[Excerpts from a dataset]
Content starts
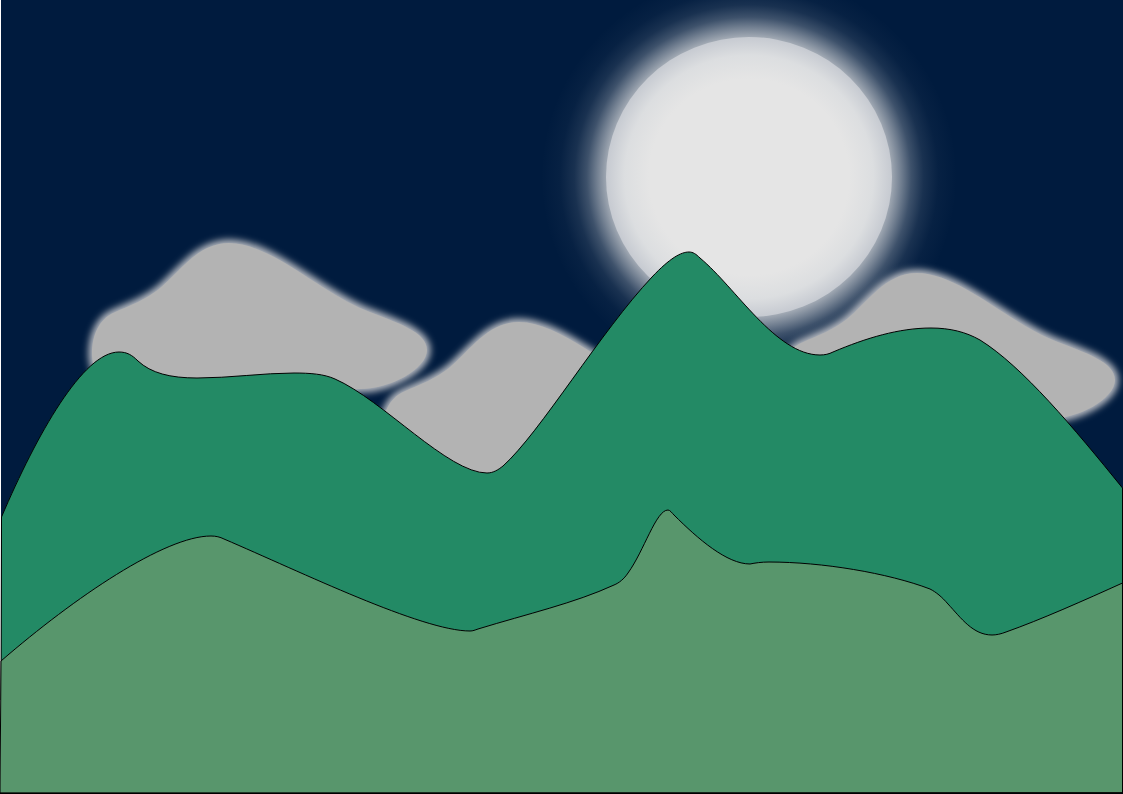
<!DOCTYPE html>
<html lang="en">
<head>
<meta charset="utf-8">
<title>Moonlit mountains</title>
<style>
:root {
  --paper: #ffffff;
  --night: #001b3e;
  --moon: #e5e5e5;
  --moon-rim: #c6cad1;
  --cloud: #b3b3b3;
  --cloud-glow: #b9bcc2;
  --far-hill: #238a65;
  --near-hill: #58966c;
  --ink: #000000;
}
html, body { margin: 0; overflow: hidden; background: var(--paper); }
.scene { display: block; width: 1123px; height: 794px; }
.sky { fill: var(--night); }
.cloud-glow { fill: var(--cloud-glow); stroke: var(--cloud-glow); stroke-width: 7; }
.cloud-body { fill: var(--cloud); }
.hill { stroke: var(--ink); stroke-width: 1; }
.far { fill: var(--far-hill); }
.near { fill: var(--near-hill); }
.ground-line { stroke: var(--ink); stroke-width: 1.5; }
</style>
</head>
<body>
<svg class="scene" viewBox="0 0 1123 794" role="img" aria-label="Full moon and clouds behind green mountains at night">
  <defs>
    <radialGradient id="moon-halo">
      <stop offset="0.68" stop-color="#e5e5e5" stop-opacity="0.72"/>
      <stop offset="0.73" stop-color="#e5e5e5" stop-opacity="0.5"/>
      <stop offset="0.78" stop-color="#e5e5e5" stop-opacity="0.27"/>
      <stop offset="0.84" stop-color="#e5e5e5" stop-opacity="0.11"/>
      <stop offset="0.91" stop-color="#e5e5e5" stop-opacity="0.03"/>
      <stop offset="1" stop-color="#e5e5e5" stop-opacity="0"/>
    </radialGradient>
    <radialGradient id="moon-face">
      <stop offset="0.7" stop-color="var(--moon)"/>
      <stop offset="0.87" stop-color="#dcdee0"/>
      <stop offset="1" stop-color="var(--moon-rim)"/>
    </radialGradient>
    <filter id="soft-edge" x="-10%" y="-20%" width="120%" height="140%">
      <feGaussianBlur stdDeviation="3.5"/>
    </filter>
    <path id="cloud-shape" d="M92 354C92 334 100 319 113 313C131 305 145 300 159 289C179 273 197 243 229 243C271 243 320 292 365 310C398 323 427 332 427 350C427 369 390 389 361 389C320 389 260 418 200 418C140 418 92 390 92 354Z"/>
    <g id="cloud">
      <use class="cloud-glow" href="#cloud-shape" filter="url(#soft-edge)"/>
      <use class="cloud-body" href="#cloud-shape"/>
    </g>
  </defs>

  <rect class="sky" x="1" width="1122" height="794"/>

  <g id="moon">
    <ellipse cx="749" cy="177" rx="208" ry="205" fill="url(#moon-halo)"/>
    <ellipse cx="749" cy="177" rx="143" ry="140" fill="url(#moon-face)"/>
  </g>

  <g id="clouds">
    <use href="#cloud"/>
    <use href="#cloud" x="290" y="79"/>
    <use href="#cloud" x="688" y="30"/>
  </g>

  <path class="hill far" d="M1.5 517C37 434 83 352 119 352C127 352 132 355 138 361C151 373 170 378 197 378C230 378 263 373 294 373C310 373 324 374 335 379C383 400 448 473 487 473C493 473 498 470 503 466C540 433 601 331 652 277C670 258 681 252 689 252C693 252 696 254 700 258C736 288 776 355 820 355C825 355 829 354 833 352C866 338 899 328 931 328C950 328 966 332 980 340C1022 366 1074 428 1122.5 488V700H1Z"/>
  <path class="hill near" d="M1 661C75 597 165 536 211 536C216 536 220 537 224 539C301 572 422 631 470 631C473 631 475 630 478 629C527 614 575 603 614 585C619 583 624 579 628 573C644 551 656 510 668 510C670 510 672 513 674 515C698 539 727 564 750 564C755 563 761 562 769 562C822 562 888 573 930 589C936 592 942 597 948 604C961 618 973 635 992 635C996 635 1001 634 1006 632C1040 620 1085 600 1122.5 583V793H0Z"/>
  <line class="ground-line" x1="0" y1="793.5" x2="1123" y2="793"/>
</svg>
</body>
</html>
Content ends
EXERCISE AIM: Reproduce the entries above exactly, without images.

SOLUTION:
<!DOCTYPE html>
<html lang="en">
<head>
<meta charset="utf-8">
<title>Moonlit mountains</title>
<style>
:root {
  --paper: #ffffff;
  --night: #001b3e;
  --moon: #e5e5e5;
  --moon-rim: #c6cad1;
  --cloud: #b3b3b3;
  --cloud-glow: #b9bcc2;
  --far-hill: #238a65;
  --near-hill: #58966c;
  --ink: #000000;
}
html, body { margin: 0; overflow: hidden; background: var(--paper); }
.scene { display: block; width: 1123px; height: 794px; }
.sky { fill: var(--night); }
.cloud-glow { fill: var(--cloud-glow); stroke: var(--cloud-glow); stroke-width: 7; }
.cloud-body { fill: var(--cloud); }
.hill { stroke: var(--ink); stroke-width: 1; }
.far { fill: var(--far-hill); }
.near { fill: var(--near-hill); }
.ground-line { stroke: var(--ink); stroke-width: 1.5; }
</style>
</head>
<body>
<svg class="scene" viewBox="0 0 1123 794" role="img" aria-label="Full moon and clouds behind green mountains at night">
  <defs>
    <radialGradient id="moon-halo">
      <stop offset="0.68" stop-color="#e5e5e5" stop-opacity="0.72"/>
      <stop offset="0.73" stop-color="#e5e5e5" stop-opacity="0.5"/>
      <stop offset="0.78" stop-color="#e5e5e5" stop-opacity="0.27"/>
      <stop offset="0.84" stop-color="#e5e5e5" stop-opacity="0.11"/>
      <stop offset="0.91" stop-color="#e5e5e5" stop-opacity="0.03"/>
      <stop offset="1" stop-color="#e5e5e5" stop-opacity="0"/>
    </radialGradient>
    <radialGradient id="moon-face">
      <stop offset="0.7" stop-color="var(--moon)"/>
      <stop offset="0.87" stop-color="#dcdee0"/>
      <stop offset="1" stop-color="var(--moon-rim)"/>
    </radialGradient>
    <filter id="soft-edge" x="-10%" y="-20%" width="120%" height="140%">
      <feGaussianBlur stdDeviation="3.5"/>
    </filter>
    <path id="cloud-shape" d="M92 354C92 334 100 319 113 313C131 305 145 300 159 289C179 273 197 243 229 243C271 243 320 292 365 310C398 323 427 332 427 350C427 369 390 389 361 389C320 389 260 418 200 418C140 418 92 390 92 354Z"/>
    <g id="cloud">
      <use class="cloud-glow" href="#cloud-shape" filter="url(#soft-edge)"/>
      <use class="cloud-body" href="#cloud-shape"/>
    </g>
  </defs>

  <rect class="sky" x="1" width="1122" height="794"/>

  <g id="moon">
    <ellipse cx="749" cy="177" rx="208" ry="205" fill="url(#moon-halo)"/>
    <ellipse cx="749" cy="177" rx="143" ry="140" fill="url(#moon-face)"/>
  </g>

  <g id="clouds">
    <use href="#cloud"/>
    <use href="#cloud" x="290" y="79"/>
    <use href="#cloud" x="688" y="30"/>
  </g>

  <path class="hill far" d="M1.5 517C37 434 83 352 119 352C127 352 132 355 138 361C151 373 170 378 197 378C230 378 263 373 294 373C310 373 324 374 335 379C383 400 448 473 487 473C493 473 498 470 503 466C540 433 601 331 652 277C670 258 681 252 689 252C693 252 696 254 700 258C736 288 776 355 820 355C825 355 829 354 833 352C866 338 899 328 931 328C950 328 966 332 980 340C1022 366 1074 428 1122.5 488V700H1Z"/>
  <path class="hill near" d="M1 661C75 597 165 536 211 536C216 536 220 537 224 539C301 572 422 631 470 631C473 631 475 630 478 629C527 614 575 603 614 585C619 583 624 579 628 573C644 551 656 510 668 510C670 510 672 513 674 515C698 539 727 564 750 564C755 563 761 562 769 562C822 562 888 573 930 589C936 592 942 597 948 604C961 618 973 635 992 635C996 635 1001 634 1006 632C1040 620 1085 600 1122.5 583V793H0Z"/>
  <line class="ground-line" x1="0" y1="793.5" x2="1123" y2="793"/>
</svg>
</body>
</html>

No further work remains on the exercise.